These days, Barrozo is a firm believer of revisions, second chances, and collaboration. While film scoring technically begins at the post-production stage of films, Barrozo prefers getting on board at pre-production. “I listen to the pre-prod discussions, learn about the director, what their taste is like, their vision of the film. Sometimes I visit the set to see what they’re doing. I talk to the sound design team.”

Asked what makes a good film score, Barrozo says it works when the whole film is effective. She uses one of the latest films she worked on as an example, Antoinette Jadaone’s Fan Girl. The film garnered nominations and won awards for almost all categories at last year’s Metro Manila Film Festival. Nearly all categories, except Best Musical Score.

“We watched a cut of the film with music I created,” Barrozo explains. “But I said, most of the scenes would be better without it. We watched it again without music and the director agreed with me. I was right.It’s a better film that way.”

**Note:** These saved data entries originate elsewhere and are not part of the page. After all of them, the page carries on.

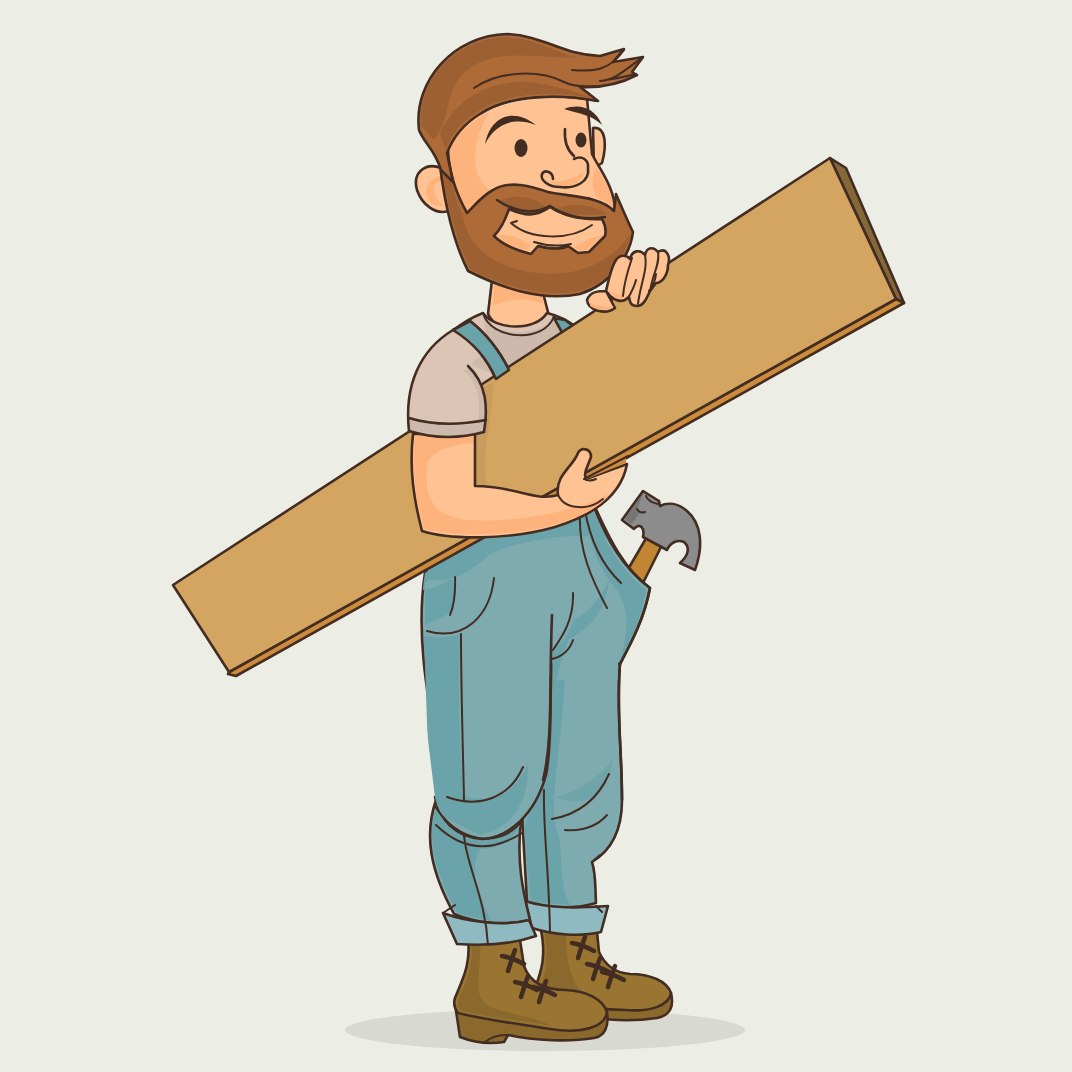
<!DOCTYPE html>
<html lang="en">
<head>
<meta charset="utf-8">
<title>Carpenter carrying a plank</title>
<style>
:root {
  --backdrop: #ecede4;
  --ground: #d8d9d1;
  --ink: #432d22;
  --skin: #ffc393;
  --skin-shade: #ffb37c;
  --hair: #ae6b38;
  --hair-shade: #9c6033;
  --shirt: #dcc5b4;
  --shirt-shade: #cdbaac;
  --denim: #7eabb0;
  --denim-shade: #6aa3a9;
  --cuff: #8fbac1;
  --wood: #d3a560;
  --wood-shade: #c89c5c;
  --wood-edge: #cc8c3c;
  --wood-end: #84683a;
  --handle: #c28531;
  --steel: #8c8c8c;
  --steel-shade: #757575;
  --boot: #9a7431;
  --boot-shade: #8b692c;
}
html, body { margin: 0; background: var(--backdrop); overflow: hidden; }
svg { display: block; width: 1072px; height: 1072px; }
.outline { stroke: var(--ink); stroke-width: 2.6; stroke-linejoin: round; stroke-linecap: round; }
.line { fill: none; stroke: var(--ink); stroke-width: 2; stroke-linecap: round; stroke-linejoin: round; }
.lace { fill: none; stroke: var(--ink); stroke-width: 4.5; stroke-linecap: round; }
.ink { fill: var(--ink); }
.skin { fill: var(--skin); }
.skin-shade { fill: var(--skin-shade); }
.hair { fill: var(--hair); }
.hair-shade { fill: var(--hair-shade); }
.shirt { fill: var(--shirt); }
.shirt-shade { fill: var(--shirt-shade); }
.denim { fill: var(--denim); }
.denim-shade { fill: var(--denim-shade); }
.cuff { fill: var(--cuff); }
.boot { fill: var(--boot); }
.boot-shade { fill: var(--boot-shade); }
</style>
</head>
<body>
<svg viewBox="0 0 1072 1072" role="img" aria-label="Bearded carpenter in overalls carrying a wooden plank, with a hammer in his pocket">
  <defs>
    <path id="lace-cross" d="M-11 -5Q0 -3 11 3M2 -11Q-2 0 -5 10"/>
    <clipPath id="near-leg-clip"><path d="M425 573L490 530L560 520L552 615C549 690 553 740 541 783C528 820 508 838 480 839C455 837 440 820 435 797C428 740 414 640 425 573Z"/></clipPath>
  </defs>

  <rect width="1072" height="1072" fill="var(--backdrop)"/>
  <ellipse cx="545" cy="1030" rx="200" ry="21" fill="var(--ground)"/>

  <g id="far-boot">
    <path class="boot-shade outline" d="M560 1006C590 1022 630 1022 657 1018C671 1015 674 1006 671 993L560 985Z"/>
    <path class="boot outline" d="M541 930C546 955 542 970 535 988C555 1005 590 1009 625 1010C650 1012 669 1006 671 993C667 981 650 974 630 974C614 973 604 963 599 952L597 932Z"/>
    <path class="boot-shade" d="M545 934C549 960 546 975 539 988C560 1002 580 1005 606 1007C580 998 566 980 566 934Z"/>
    <g class="lace"><use href="#lace-cross" x="583" y="948"/><use href="#lace-cross" x="598" y="969"/><use href="#lace-cross" x="613" y="977"/></g>
  </g>

  <g id="near-boot">
    <path class="boot-shade outline" d="M455 1004L460 1037C475 1043 490 1044 504 1042L508 1035C535 1041 570 1042 594 1038C605 1036 609 1026 607 1013Z"/>
    <path class="boot outline" d="M468 940C471 965 462 980 455 998C453 1004 455 1009 458 1013C485 1020 520 1024 550 1029C580 1034 605 1028 607 1012C603 1000 588 991 566 990C545 990 530 983 524 966L520 940Z"/>
    <path class="boot-shade" d="M471 944C474 968 466 982 458 1000C457 1006 459 1010 462 1011C490 1018 525 1021 552 1026C525 1012 492 1014 482 1000C474 988 482 965 480 944Z"/>
    <path class="line" d="M508 1035Q495 1034 485 1042"/>
    <g class="lace"><use href="#lace-cross" x="513" y="961"/><use href="#lace-cross" x="526" y="987"/><use href="#lace-cross" x="544" y="992"/></g>
  </g>

  <g id="hammer">
    <path class="outline" fill="var(--handle)" d="M620 583L648 535L662 545L636 597Z"/>
    <path class="outline" fill="var(--steel)" d="M643 491L659 501L660 506C668 502 678 503 687 511C701 523 704 545 695 570L680 563C689 555 690 547 684 542C677 539 670 543 667 550L643 537C645 528 640 522 634 529L622 520Z"/>
    <path fill="var(--steel-shade)" d="M643 494L625 519L632 524L640 512L637 509Z"/>
    <path class="line" d="M637 509Q640 514 645 512M646 496Q648 502 658 504"/>
  </g>

  <g id="trousers">
    <path class="denim outline" d="M522 815L527 902C550 910 580 908 596 903C595 885 596 874 592 862C612 850 622 828 622 800C622 750 616 710 620 664L552 610Z"/>
    <path class="denim-shade" d="M530 810L524 830L531 902L570 905C557 880 565 850 556 828C548 800 566 720 566 650L552 660C550 720 552 770 543 785Z"/>
    <path class="denim-shade" d="M556 797Q586 790 613 760Q603 812 552 822Q590 812 600 792Q582 808 556 797Z" opacity=".7"/>
    <path class="cuff outline" d="M525 901C550 909 580 908 608 906L601 932C580 937 553 935 532 928Z"/>
    <path class="line" d="M544 790C543 830 549 870 550 933M552 819Q592 812 609 774M565 830Q592 832 607 815M592 862L600 855M596 906L602 912"/>

    <path class="denim outline" d="M436 800C424 835 430 870 454 914C480 925 510 925 530 920C524 895 516 865 521 820Z"/>
    <path class="denim-shade" d="M436 806C427 840 434 870 457 913L492 921C475 895 470 865 480 849C497 850 512 840 520 826L500 815Z"/>
    <path class="cuff outline" d="M443 913C470 923 505 926 529 920L536 936C510 945 483 946 457 944Z"/>
    <path class="line" d="M443 913L455 905M463 815C461 860 485 890 488 945M436 825Q475 863 522 833"/>

    <path class="denim outline" d="M425 573L455 520L594 505C606 530 620 566 650 588C644 620 630 645 620 664L552 664C549 690 553 740 546 775C535 815 508 838 482 839C455 837 440 820 435 797C446 790 439 764 438 755C426 690 416 630 425 573Z"/>
    <path class="denim" d="M554 610H618V680H554Z"/>
    <g clip-path="url(#near-leg-clip)">
      <path class="denim-shade" d="M422 590C440 588 460 575 495 545L570 520L440 510L410 580ZM424 636C440 640 453 636 461 634C455 700 463 760 462 795C490 805 515 795 528 763C530 800 512 829 480 835L430 810ZM440 575Q460 570 453 612L425 625V580Z"/>
    </g>
    <path class="denim-shade" d="M426 574L500 531L590 506L607 540C580 530 520 540 490 554C465 577 450 582 427 580ZM592 512C608 550 624 572 646 590C640 622 630 644 621 658C632 615 625 600 613 585C598 568 590 540 583 512ZM552 650Q568 640 573 620Q595 610 609 580Q606 620 568 640L553 690Z"/>
    <path class="outline" fill="none" d="M594 507C607 540 623 568 650 588C644 620 630 645 620 664C616 710 622 750 622 800M552 615C549 690 553 740 543 780"/>
    <path class="line" d="M427 631C465 642 490 615 494 578M455 577Q456 600 450 615M461 634C461 690 463 750 464 800M447 797C480 809 510 797 523 767M435 806C455 840 498 852 523 820M580 512C578 550 592 580 607 608M585 510C590 540 602 565 621 583M573 593C574 620 562 637 553 650M573 640Q568 655 552 659"/>
  </g>

  <g id="torso">
    <path class="skin outline" d="M492 280L488 314C500 338 540 338 549 316L541 285Z"/>
    <path class="skin-shade" d="M494 284L542 289L543 304C525 296 505 300 493 306Z"/>
    <path class="shirt outline" d="M483 313C495 330 535 332 547 313C560 316 570 322 577 328L560 350L486 395L420 420C415 370 440 330 483 313Z"/>
    <path class="shirt-shade" d="M484 317C492 336 540 338 553 318L568 325L548 344L498 376L472 365L485 340Z"/>
    <path class="line" d="M483 313C490 340 545 344 554 316"/>
    <path class="outline" fill="var(--denim-shade)" d="M453 330L470 321C488 335 500 352 509 370L496 380C488 360 474 343 453 330ZM554 318L565 320L576 328L564 336Z"/>
  </g>

  <g id="plank">
    <path class="outline" fill="var(--wood-end)" d="M830 158L846 168L904 303L896 299Z"/>
    <path class="outline" fill="var(--wood-edge)" d="M229 672L896 299L904 303L236 676L228 674Z"/>
    <path class="outline" fill="var(--wood)" d="M173 585L830 158L896 299L229 672Z"/>
    <path fill="var(--wood-shade)" d="M484 387L493 382C493 420 480 455 487 486L470 488V430Z"/>
  </g>

  <g id="near-arm">
    <path class="skin outline" d="M413 434C409 470 414 500 422 531C450 540 510 540 555 527C600 513 622 492 627 464L586 479C583 473 588 466 591 457C591 448 581 447 578 453C573 467 555 475 558 495C535 502 515 486 475 486L475 434Z"/>
    <path class="skin-shade" d="M415 436C411 470 416 500 424 529C450 536 510 537 550 526C585 516 600 507 612 492C580 512 510 523 470 520C435 517 424 500 427 468C427 456 440 446 473 443V434Z"/>
    <path fill="var(--wood-edge)" d="M584 480L626 456V463Z"/>
    <path class="line" d="M558 495C562 503 570 507 579 507C590 508 597 504 603 499M584 479Q589 482 596 479M584 479L628 456"/>
    <path class="shirt" d="M453 330C420 350 404 385 409 431C435 439 462 438 484 432C488 408 486 380 468 366L488 350Q475 338 453 330Z"/>
    <path class="shirt-shade" d="M463 370C478 382 481 400 478 424C455 426 430 423 410 418L409 431C435 438 462 438 484 432C488 406 486 383 472 369Z"/>
    <path class="outline" fill="none" d="M453 330C420 350 404 385 409 431C435 439 462 438 484 432C488 408 487 384 468 366M409 418C435 426 460 425 486 420"/>
    <path class="outline" fill="var(--denim-shade)" d="M453 330L470 321C488 335 500 352 509 370L496 379C488 360 474 343 453 330Z"/>
  </g>

  <g id="head">
    <path class="skin outline" d="M441 168C426 162 412 172 417 190C422 205 436 215 448 211Z"/>
    <path class="skin-shade" d="M444 182C432 177 428 196 446 207L432 204C422 192 426 180 440 176Z"/>
    <path class="skin outline" d="M593 128C606 126 607 145 602 163L594 168Z"/>
    <path class="skin" d="M446 150C460 115 510 92 587 98L592 154C600 175 615 190 615 212L610 250L500 262L465 214Z"/>
    <path class="skin-shade" d="M448 152C458 130 475 120 490 112C465 150 475 185 494 192L467 213C457 195 450 175 448 152ZM596 167C608 185 614 195 613 207L596 196Q589 182 596 167Z"/>
    <path class="outline" fill="none" d="M587 98L592 154C600 170 615 188 615 211"/>
    <path class="hair outline" d="M437 140L448 150C449 175 457 195 467 213C475 205 482 196 493 190C510 180 530 186 548 192C572 197 600 196 614 211L616 194C622 208 628 222 633 232C630 255 612 284 580 294C540 302 500 287 468 271C450 235 442 190 437 140Z"/>
    <path class="hair-shade" d="M440 150L446 154C449 180 456 200 463 217C467 240 485 262 520 270C565 281 608 268 630 234C624 262 608 282 580 291C540 299 500 284 470 269C452 230 444 190 440 150ZM498 201Q525 190 548 208Q530 215 515 210ZM556 208Q585 200 608 214Q585 216 567 214Z"/>
    <path class="skin outline" d="M509 209C525 216 536 217 550 207C565 217 582 220 602 219C606 226 606 232 605 236L589 252L578 253L568 246C560 250 550 249 538 246L531 254C515 250 502 244 494 236C502 228 506 218 509 209Z"/>
    <path class="skin-shade" d="M496 235Q514 233 530 245L529 251Q508 247 496 235ZM579 251L587 250L603 235Q588 238 574 247Z"/>
    <path class="line" d="M511 223C530 240 570 241 592 225M511 223L517 221M534 242Q553 248 571 244M538 246Q554 251 568 246"/>
    <path class="outline" fill="none" d="M497 200C510 209 531 217 550 206C565 216 585 221 605 217"/>

    <path class="hair outline" d="M419 130C413 80 455 35 507 34C545 36 560 54 600 56L624 49L613 62L643 57L632 72L637 75C620 84 601 88 580 87L588 93L598 101C560 94 510 94 480 114C462 125 452 140 447 153L453 182L441 170C435 150 424 143 419 130Z"/>
    <path class="hair-shade" d="M421 126C418 80 455 38 507 37C540 40 552 52 580 58C535 58 490 46 462 75C445 93 452 115 434 140ZM440 133C456 98 490 80 530 82C555 86 572 90 592 98C555 91 505 92 477 112C460 123 449 138 446 150Z"/>
    <path class="line" d="M474 88C500 70 540 70 564 82C575 87 585 87 596 86M572 70C595 72 610 70 624 50M600 81C615 80 625 70 643 57M606 80Q620 78 636 74M480 114C510 94 560 94 598 101"/>

    <path class="ink" d="M485 144C490 118 512 106 536 125C514 117 496 123 485 144ZM564 109C580 103 595 108 602 125C592 115 580 114 564 109Z"/>
    <ellipse class="ink" cx="521" cy="148" rx="6.5" ry="9"/>
    <ellipse class="ink" cx="581" cy="140" rx="5.5" ry="7.5"/>
    <path class="skin" d="M568 150L590 160V178L572 187L545 182L552 170Z"/>
    <path class="skin-shade" d="M548 181Q566 184 584 172Q580 185 566 186Q554 186 548 181Z"/>
    <path class="outline" fill="none" d="M565 129C564 142 567 150 574 156M574 159C582 155 589 160 588 168C590 182 575 189 560 187C548 187 540 180 542 174C545 169 553 172 553 179"/>
  </g>

  <g id="far-hand">
    <path class="skin outline" d="M615 308C606 315 588 311 587 300C590 291 600 291 606 291C609 279 611 267 616 260C620 254 627 255 630 259C632 250 640 249 645 255C647 246 654 247 658 252C666 247 671 256 668 265C668 275 662 283 656 283L650 291C646 300 643 306 637 306C631 306 630 303 629 297C622 304 613 301 606 291Z"/>
    <path class="skin-shade" d="M590 302Q600 309 614 306Q604 314 590 306ZM610 291Q620 298 626 290L622 299Q614 298 610 291Z"/>
    <path class="line" d="M632 258C628 270 624 282 623 296M645 255C648 270 640 285 638 304M658 252C660 265 653 272 650 291M606 291Q609 296 614 299M628 298Q634 288 636 280M649 291Q655 284 656 274"/>
  </g>
</svg>
</body>
</html>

Asked what advice she could give aspiring film scorers, Teresa boils it down so simply: “Listen.” Listen to music, all types of music, and expand your musical palette. Listen to what’s good and what’s bad, so you can tell the difference. Listen to the director and the people you work with, to get a grasp of the film project and how the music can help take it where it needs to be. And finally, listen to yourself as an artist and as a creator, but know when to separate the self from the ego. From there the music will flow.